XI. What type of projects and initiative do you currently have planned to be released and unveiled throughout the remainder of 2018? Any particular Cool Side of The Pillow singles, videos, remixes, tour dates, etc. or post-album projects you can speak on just yet?
Canyons: So, I have a promo joint that I cut to help push the album and European SULTANS OF SPRING TOUR [with PremRock & Fresh Kils] that starts 4/18, right after Cool Side drops. I am in the middle of working on a variety of videos and I am very excited about what I have in store, visually. There is a variety of styles, production, narratives, and fun things coming out. I'm also, working on a few remixes. There will be a series of new album-related content coming out throughout 2018. Also, I will be hitting the road again... and again... and again. As soon as I get details on a Fall tour schedule, I will let people know about it!
XII. Now, this might be a bit of an odd question, with Cool Side of The Pillow just now being released... but who might be some "dream" collaborators for your next project? How close are any of those to realistically, coming to fruition?
Canyons: I mean, there are some of my artistic heroes, that I would love to work with, that I grew up listening to like, Yasiin Bey (Mos Def,) Nas, Plug One [Posdnuos], Madlib, D'Angelo, Erykah Badu, The Alchemist, and Aesop Rock—that would a life-changing experience for me; there are a lot of artists that I listen to that are making some really amazing music, that I think would yield an interesting and fun collaboration. Busdriver, Nocando, Knxwledge, Samiyam, Quelle Chris, Jonwayne, doing another song with Open Mike [Eagle] would be awesome, milo, Elucid, and rocking with billy woods always pushes me to "raise the bar" in my writing. Toro Y Moi and Tom Misch would be awesome to work with. As for what can come to fruition, I’m just gonna keep working and we’ll see where things lead.

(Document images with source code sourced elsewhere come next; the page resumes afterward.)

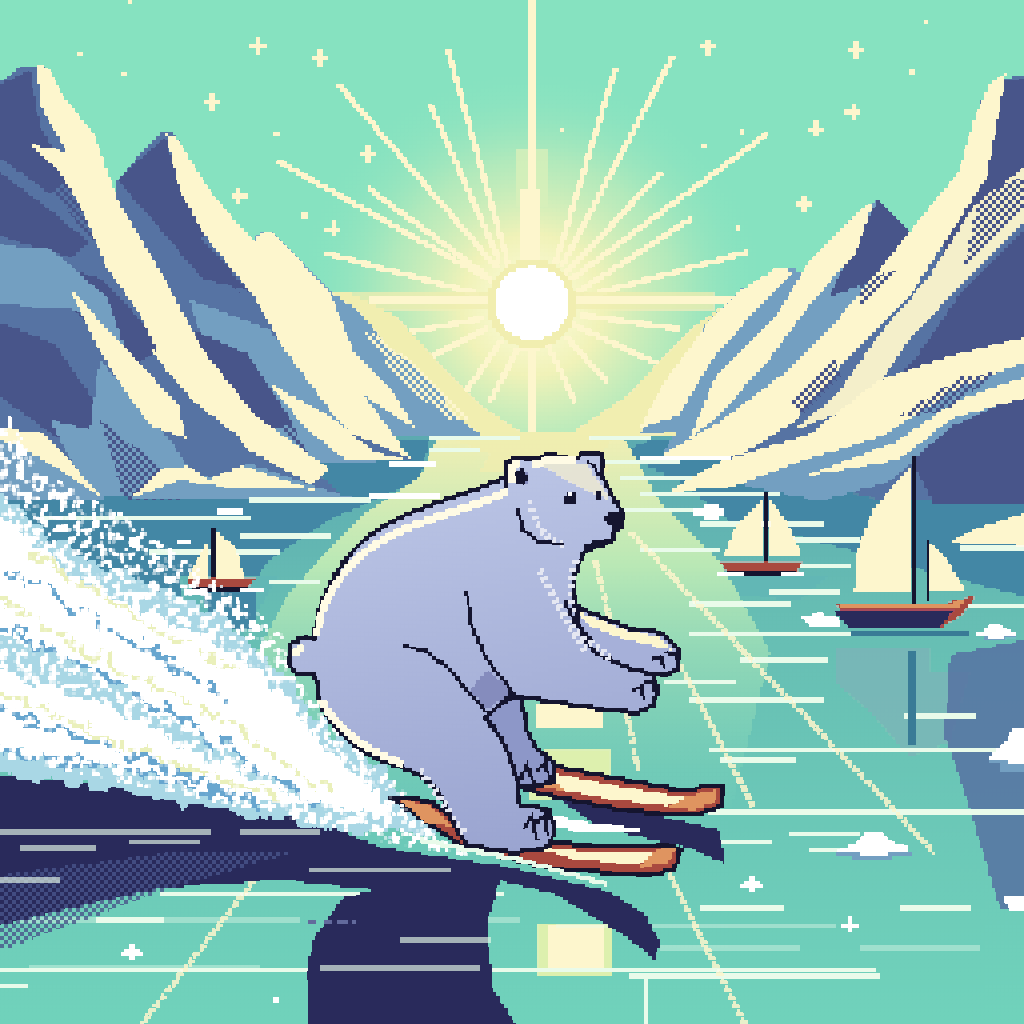
<!DOCTYPE html>
<html lang="en">
<head>
<meta charset="utf-8">
<title>Polar bear on water skis</title>
<style>
:root{--sky:#86e2c0;--cream:#fdf6cd;--butter:#f1eeb0;--ice:#739fc1;--slate:#5673a3;--deep:#48558a;--sea:#69c8b8;--seaDark:#4387a5;--navy:#292a5b;--ink:#15152f;--fur:#a6b0d9;--furDark:#858cbd;--red:#a9493f;--orange:#df9460;--white:#fff}
html,body{margin:0;width:1024px;height:1024px;overflow:hidden;background:var(--sea)}
svg{display:block;shape-rendering:crispEdges}
.cream{fill:var(--cream)}.butter{fill:var(--butter)}.ice{fill:var(--ice)}.slate{fill:var(--slate)}.deep{fill:var(--deep)}.navy{fill:var(--navy)}.white{fill:var(--white)}.fur{fill:var(--fur)}.ink{fill:var(--ink)}.red{fill:var(--red)}.orange{fill:var(--orange)}.seaDark{fill:var(--seaDark)}
.line{fill:none;stroke:var(--ink);stroke-width:4}
.outlined{stroke:var(--ink);stroke-width:5;stroke-linejoin:round}
.ray{fill:none;stroke:var(--cream);stroke-width:5}
.glint{fill:none;stroke:#e9fbea;stroke-width:4}
</style>
</head>
<body>
<svg width="1024" height="1024" viewBox="0 0 1024 1024" role="img" aria-label="Pixel art of a polar bear water skiing through a fjord at sunrise">
<defs>
<filter id="pixels" filterUnits="userSpaceOnUse" x="0" y="0" width="1024" height="1024" color-interpolation-filters="sRGB">
<feFlood x="1" y="1" width="2" height="2"/>
<feComposite x="0" y="0" width="4" height="4" in2="SourceGraphic" operator="over" result="cell"/>
<feFlood x="1" y="1" width="2" height="2" result="dot"/>
<feComposite in="dot" in2="dot" operator="over" x="0" y="0" width="4" height="4"/>
<feTile result="grid"/>
<feComposite in="SourceGraphic" in2="grid" operator="in"/>
<feMorphology operator="dilate" radius="1"/>
</filter>
<filter id="ragged" x="-10%" y="-10%" width="120%" height="120%">
<feTurbulence type="fractalNoise" baseFrequency=".05" numOctaves="3" seed="4"/>
<feDisplacementMap in="SourceGraphic" scale="26" xChannelSelector="R" yChannelSelector="G"/>
</filter>
<filter id="spray" x="-10%" y="-10%" width="120%" height="120%">
<feTurbulence type="fractalNoise" baseFrequency=".12" numOctaves="2" seed="9"/>
<feColorMatrix values="0 0 0 0 1 0 0 0 0 1 0 0 0 0 1 14 0 0 0 -7.3"/>
<feComposite in2="SourceGraphic" operator="in"/>
</filter>
<radialGradient id="glow" gradientUnits="userSpaceOnUse" cx="532" cy="305" r="235">
<stop offset="0" stop-color="#fffde0"/><stop offset=".3" stop-color="#f0f2b8"/><stop offset=".62" stop-color="#c3ecb9" stop-opacity=".7"/><stop offset="1" stop-color="#86e2c0" stop-opacity="0"/>
</radialGradient>
<linearGradient id="water" x2="0" y2="1"><stop offset="0" stop-color="#5ca9b0"/><stop offset=".3" stop-color="#66bdb3"/><stop offset="1" stop-color="#70d2bb"/></linearGradient>
<linearGradient id="path" x2="0" y2="1"><stop offset="0" stop-color="#f2efb4"/><stop offset=".35" stop-color="#b9e8b5"/><stop offset="1" stop-color="#8be0bd" stop-opacity="0"/></linearGradient>
<linearGradient id="pelt" x1=".4" x2=".6" y2="1"><stop offset="0" stop-color="#bcc6e6"/><stop offset="1" stop-color="#9aa4d0"/></linearGradient>
<pattern id="dither" width="8" height="8" patternUnits="userSpaceOnUse"><path fill="#48558a" d="M0 0h4v4h-4zM4 4h4v4h-4z"/></pattern>
<pattern id="lightDither" width="8" height="8" patternUnits="userSpaceOnUse"><path fill="#fdf6cd" d="M0 0h4v4h-4zM4 4h4v4h-4z"/></pattern>
<path id="star" d="M-2-8h4v6h6v4h-6v6h-4v-6h-6v-4h6z"/>
<g id="floe"><path class="ice" d="M-38 8h14v6h42v-4h18v-6h-74z"/><path class="white" d="M-38 4l22-10 6-8h16l8 8 20 6v6h-22v4h-28v-4h-22z"/></g>
</defs>
<g filter="url(#pixels)">
<g id="sky">
<rect width="1024" height="450" fill="var(--sky)"/>
<rect x="290" y="70" width="484" height="380" fill="url(#glow)"/>
<path fill="#d9f1bb" opacity=".8" d="M516 150h32v56h-32z"/>
<g class="cream">
<use href="#star" x="258" y="46"/><use href="#star" x="320" y="58"/><use href="#star" x="212" y="102"/><use href="#star" x="368" y="154"/><use href="#star" x="239" y="196"/><use href="#star" x="333" y="229"/><use href="#star" x="708" y="47"/><use href="#star" x="856" y="50"/><use href="#star" x="853" y="112"/><use href="#star" x="816" y="129"/><use href="#star" x="804" y="204"/>
<path d="M127 0h5v5h-5zM78 51h4v4h-4zM122 72h4v4h-4zM274 131h5v5h-5zM302 213h5v5h-5zM559 128h5v5h-5zM741 130h4v4h-4zM702 145h4v4h-4zM910 70h4v4h-4zM923 20h4v4h-4zM735 226h4v4h-4z"/>
</g>
</g>
<g id="sunrays">
<path class="ray" d="M510 270L448 50M500 262L430 104M497 268L338 84M494 282L278 161M490 278L368 188M478 294L325 253M554 268L616 67M562 266L673 56M565 274L661 173M570 280L767 134M575 294L692 218M580 298L748 252M485 318L410 332M488 328L400 372M502 340L455 407M518 348L490 402M548 345L575 402M565 336L608 382M572 324L660 365M580 315L680 329"/>
<path class="butter" d="M350 292h364v18h-364z" opacity=".75"/>
<path class="cream" d="M370 297h370v7h-370zM527 0h8v450h-8zM521 190h20v160h-20z"/>
<circle class="butter" cx="532" cy="304" r="45"/><circle class="white" cx="532" cy="303" r="37"/>
</g>
<g id="water">
<rect y="432" width="1024" height="592" fill="url(#water)"/>
<path class="seaDark" d="M0 470L300 440h130l-10 40-90 40-60 40-60 80-210 20zM1024 460L650 440l-30 12 60 30 50 40 70 15 224 60z"/>
<path fill="#62b7b5" d="M180 575h100l-40 65-50 30zM720 575h110l-30 25-80-5z"/>
<path fill="url(#path)" d="M440 432h180l40 70 60 60 50 90-40 160H290l-60-110 60-110 70-75 60-40z"/>
<path class="butter" d="M430 432h190l-20 22 10 18H480l10-18z" opacity=".8"/>
<path fill="#80b3b8" d="M835 648h95v24h40l-20 70-40 15-40-45-35-30z" opacity=".65"/>
<path class="slate" d="M950 655l74-15v270h-24l-18-60-20-65-18-50z" opacity=".85"/>
<path class="cream" d="M536 704h66v25h-66z"/><path fill="#ddf0ae" d="M530 750h80v50h-80zM538 924h74v52h-74z"/><path class="cream" d="M548 926h56v44h-56z"/>
<path class="glint" d="M250 500h120M40 518h210M240 536h90M150 552h130M270 582h50M430 437h90M590 437h60M430 450h50M600 462h80M620 478h90M640 495h140M625 511h100M700 524h125M640 550h80M790 540h70M800 565h50M770 592h70M690 604h100M960 548h64M965 605h59M690 634h170M740 660h87M665 682h70M690 700h135M905 716h70M710 750h314M720 760h76M690 812h334M790 834h70M810 850h30M714 843h58M700 908h85M900 908h70M160 895h345M0 970h877M0 986h27M645 978v46M95 920h70M630 976h250"/>
<path class="glint" opacity=".4" d="M10 920h290M400 920h120M555 925h280M860 948h120M30 968h230M660 948h140M0 850h150"/>
<path class="ray" stroke-dasharray="7 2" d="M630 532L935 853M672 650L753 806M615 650L638 770M298 824L142 1024M665 866L745 1024M595 560l20 80" opacity=".85"/>
</g>
<g id="left-mountains">
<path class="butter" d="M330 292h18l48 24 50 55 35 35 40 26-200 8z"/>
<path class="ice" d="M330 292l28 18 30 36 40 32 30 40 25 18H330z"/>
<path class="ice" d="M245 250l12-16 15-2 60 60 30 65 40 42 38 32-200 8z"/>
<path class="deep" d="M247 245l24 50 40 35 36 60-80-30z"/>
<path class="cream" d="M255 236l15-5 35 35 24 25 24 60 40 42 22 35-55-35-42-55-30-38-26-22z"/>
<path class="slate" d="M115 182l45-49h14l36 60 46 56 40 65 50 65 65 80H150z"/>
<path class="deep" d="M117 180l48-44 14 45 34 50-15 10 50 50-46-12-42-50z"/>
<path class="cream" d="M166 134l9 2 38 60 45 50 24 44 48 62 40 52 40 54-70-30-52-72-34-60-50-62-24-44z"/>
<path class="ice" d="M190 300l80 30 60 80 45 52H240z"/>
<path class="slate" d="M0 82l22-16h24l16 30 32 40 24 65 40 68 44 80 50 62 90 85H0z"/>
<path class="deep" d="M0 84l30-14 10 55 30 55-20 14-50-36zM0 172l48 36 42 35-20 15-70-22zM0 322l55 22 46 66 24 45-70-18-55-40zM55 265l48 14 60 66-28 22-60-55zM194 330l54 24 46 70-40 8-46-48z"/>
<path class="ice" d="M0 245l52 5 55 48 20 56-50-44-77-6zM100 360l70 80 36 55H90L50 420l40 10z"/>
<path fill="url(#dither)" d="M40 130l50 55 50 90-38-24-52-60zM100 420l60 45 24 35h-60zM240 370l48 45 24 45-54-50zM180 215l50 50 10 30-50-45z"/>
<path class="cream" d="M38 66l10 1 14 28 32 40 24 66 42 70 42 78 52 66 75 54-18 15-62-34-52-62-30-16-28-60-32-44-26-62-24-38-28-24 38 8-28-50z"/>
<path class="cream" d="M70 288l32 36 30 32 46 48 8 34-34-12-26-34-30-48zM150 348l48 28 42 36 46 50-32-14-62-48zM270 384l62 34 42 34 34 8-62 0-40-32z"/>
<path class="ice" d="M0 434l60 18 46 48H0zM132 498l42-32 36 12 40-14 74 26 30 8z"/>
<path class="cream" d="M0 428l44 6 28 30 28 32-42-28-40-22-18-6zM130 498l32-28 26-4 20 14 34-14 40 14 34 10-40-3-50 0-46-7z"/>
<path fill="url(#lightDither)" d="M360 325l50 35 60 60h-20l-50-38z"/>
</g>
<g id="right-mountains">
<path class="butter" d="M570 434l60-40 32-36 30-30 40-28v136z"/>
<path class="ice" d="M640 434l26-48 40-62 30-32 52-26 16 8-30 60-40 98z"/>
<path class="cream" d="M640 428l26-48 40-54 30-32 44-28 12 6-42 44-40 46-32 54z"/>
<path class="ice" d="M662 456l38-65 50-58 56-60 44-55 28-19 34 33-40 130-90 96z"/>
<path class="deep" d="M878 199l34 33-32 46-52 20 26-54z"/>
<path class="cream" d="M690 438l26-62 62-62 30-50 42-45 24-19-18 52-46 52-40 54-50 56z"/>
<path class="slate" d="M700 455l60-48 65-62 48-52 55-78 38-50 14-62 20-24 24-3v422L880 500z"/>
<path class="deep" d="M1000 80l24-2v92l-50 42-34 52 14-60 32-44zM1024 230v108l-80 42-60 44-40 2 70-66 50-72zM900 440l70-34 54-12v110h-90z"/>
<path class="cream" d="M660 456l60-34 66-50 50-50 46-55 48-60 30-36 12-46 18-42 16-9-10 52-10 52-34 52-40 62-66 68-50 60-54 34-60 4z"/>
<path class="cream" d="M1024 168l-50 38-44 70-50 58-44 62-42 34 72-28 44-64 60-62 54-54z" opacity=".95"/>
<path class="ice" d="M720 480l110-35 70-62 124-40v50l-74 34-60 54-70 20z"/>
<path class="cream" d="M668 492l52-30 90-28 70-54 70-24 74-18v24l-70 28-72 46-78 24-70 26zM1024 378l-66 22-62 42-90 34 92-16 54-42 72-20z"/>
<path fill="url(#dither)" d="M980 190l44-14v30l-60 60zM860 280l40-12-40 40zM900 415l60-38 40-5-60 42zM790 400l44-40 10 15-40 40z"/>
<path class="cream" d="M950 542l28-14 46-14v32z"/>
</g>
<g id="shore-glints" class="white"><path d="M370 494h70v4h-70zM640 456h90v4h-90zM390 462h45v4h-45zM694 508h30v7h-30zM704 503h14v16h-14zM218 508h24v6h-24zM178 541h12v4h-12z"/></g>
<g id="boats">
<g id="small-boat"><path class="seaDark" d="M200 590h56v40h-40z"/><path class="cream" d="M208 540v38h-20zM216 530l20 18 8 30h-28z"/><path class="ink" d="M210 528h5v52h-5z"/><path class="red" d="M187 578h68l-8 12h-54z"/><path class="ink" d="M192 586h56v5h-56z"/><path class="white" d="M184 590h20v4h-20zM240 588h24v4h-24z"/></g>
<g id="middle-boat"><path class="cream" d="M762 500v56h-38l12-30zM770 500l18 24 14 32h-32z"/><path class="ink" d="M764 493h5v70h-5z"/><path class="red" d="M720 562h82l-6 12h-68z"/><path class="ink" d="M726 570h70v5h-70z"/><path class="white" d="M718 573h26v4h-26zM782 571h22v4h-22z"/></g>
<g id="large-boat"><path class="cream" d="M910 468v125h-56l4-45 16-40zM927 540l20 20 18 30h-38z"/><path class="ink" d="M911 455h6v152h-6zM926 540h4v62h-4z"/><path class="red" d="M836 603h110l30-8-14 20-20 12h-92z"/><path class="navy" d="M834 610h120l-14 18h-92z"/><path class="orange" d="M840 604h108l20-5-10 8H840z"/><path class="white" d="M802 617l18-4 20 6v7h-30z"/><path fill="#397b96" d="M850 630h120v5h-120zM908 650h8v96h-8z"/></g>
</g>
<g id="ice-floes"><use href="#floe" x="875" y="847"/><use href="#floe" transform="translate(1020 750) scale(.8 1.5)"/><use href="#floe" transform="translate(996 632) scale(.55)"/><g class="white"><use href="#star" x="752" y="884"/><use href="#star" x="850" y="925"/><use href="#star" x="132" y="952"/><path d="M740 883h22v5h-22zM122 952h20v4h-20zM1002 896h22v14h-14zM274 998h4v4h-4z"/></g></g>
<g id="reflection">
<path class="navy" d="M0 775l120 10 170 24 90 38 130 20 98 24 36 22 16 28-4 20-30-24-70-42-56-14-12 40 4 66 26 40 56 12 56 45H330l-20-50-4-62 8-34 28-40 30-8-90-10-120 8-90 20-72 18z"/>
<path class="navy" d="M560 800l120 20 40 10 5 34-36-16-90-20z"/>
<path fill="url(#dither)" d="M0 875l170-22 120 0-110 32-180 66z" opacity=".8"/>
<path class="glint" opacity=".65" d="M0 832h210M20 848h75M130 843h70M0 880h60M240 832h80M310 870h140M400 940h90M320 968h160"/>
<path fill="none" stroke="#626a9c" stroke-width="5" stroke-dasharray="9 6" d="M308 922h48"/>
</g>
<g id="wake">
<path fill="#a9d7e5" filter="url(#ragged)" d="M-20 470l40 36 52 48 90 36 70 30 56 62 40 48 60 44 54 60-86-2-130-20-120-26-126-12z"/>
<path class="white" filter="url(#ragged)" d="M-20 500l50 40 60 50 90 36 80 46 50 60 90 84-70-6-80-50-100-50-80-54-90-30zM-20 665l120 40 90 44 120 56-90-6-110-34-130-24z"/>
<g fill="none" filter="url(#ragged)" stroke-width="6"><path stroke="#68a6cf" d="M0 625l90 45 100 55 130 80M0 710l110 38 120 44M0 750l130 20 130 34M10 572l120 66 100 62"/><path stroke="#eaf0bb" d="M0 600l110 64 110 54 110 76M30 550l110 72 100 50M0 690l140 62 140 50"/></g>
<path filter="url(#spray)" d="M0 400l40 70 90 50 70 50 80 60 24 60 90 90 40 45-80 8-180-40-174-36z"/>
<g class="white"><path d="M42 476h6v8h-6zM70 514h5v6h-5zM92 500h5v5h-5zM130 538h5v8h-5zM156 556h5v5h-5zM222 598h6v6h-6zM250 620h5v8h-5zM20 450h6v6h-6zM118 512h4v4h-4z"/></g>
</g>
<g id="skis">
<path class="red outlined" d="M390 797l40 4 30 24 90 18 85 4 32-3 14 6-6 18-25 8-100-8-85-20z"/>
<path class="cream" d="M540 849l70 3 54 0-26 12-60-4z"/><path class="orange" d="M400 800l28 5 26 22-28-5zM654 851l22-4-8 16-28 4z"/>
<path class="red outlined" d="M524 789l30-23 66 13 66 12 24-6 14 1-2 20-28 9-68-4-60-12z"/>
<path class="cream" d="M555 774l60 12 72 12-20 8-62-8-62-12z"/><path class="orange" d="M688 796l28-6-2 12-20 8-26-2zM534 788l20-8 10 10z"/>
<path class="white" d="M525 810l70 14 44 4v5h-52l-72-14z"/>
</g>
<g id="bear">
<path class="outlined" fill="#8d97c8" d="M485 713l36-20 6 38 10 18 18 14-3 20-34 4z"/>
<path class="fur outlined" d="M566 596l18 14 44 18 34 5 18 18-2 18-14 7-26-5-50-17z"/>
<path class="cream" d="M568 602l16 12 46 18 28 4 14 14-44-10-38-14z"/>
<path fill="url(#pelt)" class="outlined" d="M505 487v-22l10-8 15 3 18-5 30 3 5-6h16l5 8-2 15 8 17 14 23-2 12-10 6v9l-17 5-12 6-9 26 2 30q4 28 20 44l30 14 27 8 5 14-4 16-18 8-50-6-76-12-25 23q32 34 35 87l28 4 7 20-6 18-36 6-46-8q-18-24-24-46-14-24-44-32c-40-12-66-36-78-62l-6-30-18-1-9-10 3-20 14-8 10 4c0-35 20-72 47-98 40-36 104-44 145-66z"/>
<path fill="none" stroke="#fffbe5" stroke-width="7" d="M317 637c2-32 22-63 46-83 40-34 105-42 145-63M511 482v-15l8-5M533 465l16-5h28M292 655l11-8M321 700q22 42 82 64"/>
<path class="cream" d="M540 464h46l14 20 10 16-20-8-20-10z" opacity=".65"/>
<path fill="none" stroke="#e5e7f2" stroke-width="6" stroke-dasharray="4 4" d="M530 500q4 35 35 46M576 560q-12 36 2 72l32 26M420 770q26 36 46 65M540 570q20 42 45 80"/>
<path fill="#858cbd" d="M470 690l18 20 24-19-24-22zM517 473h10l2 12h-12z"/>
<path class="line" d="M467 590l3 32 16 36 28 36M402 646l22 4 24 18 38 44M518 508l5 22 18 13 22 1M584 547l15-6 13-1M586 462l8 3 4 10M565 600q10 30 28 40"/>
<path class="ink" d="M513 472l10-4 5 9-3 10-8-4zM566 493h10v10h-12zM596 490h6v10h-6zM603 516l10-4h11v13l-6 7-12-9z"/>
<path class="white" d="M567 493h4v4h-4z"/>
<path class="line" d="M631 690l10-3 4 14M643 681l10 2 4 14M651 661l9-5 5 14M666 652l9 3 3 12M523 830l9-14 5 25M536 822l10-8 2 22M520 780l7-15 7 19M536 772l9-10 5 17"/>
</g>
<path class="white" filter="url(#spray)" d="M300 730l80 50 40 42 50 34-90-14-80-32z"/>
<path class="glint" d="M420 840l100 20 86 24"/>
</g>
</svg>
</body>
</html>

I just want to thank you for having me on The Witzard, man! It was a pleasure talking and working with you on this. I'm a fan of what you do and thanks again for the support.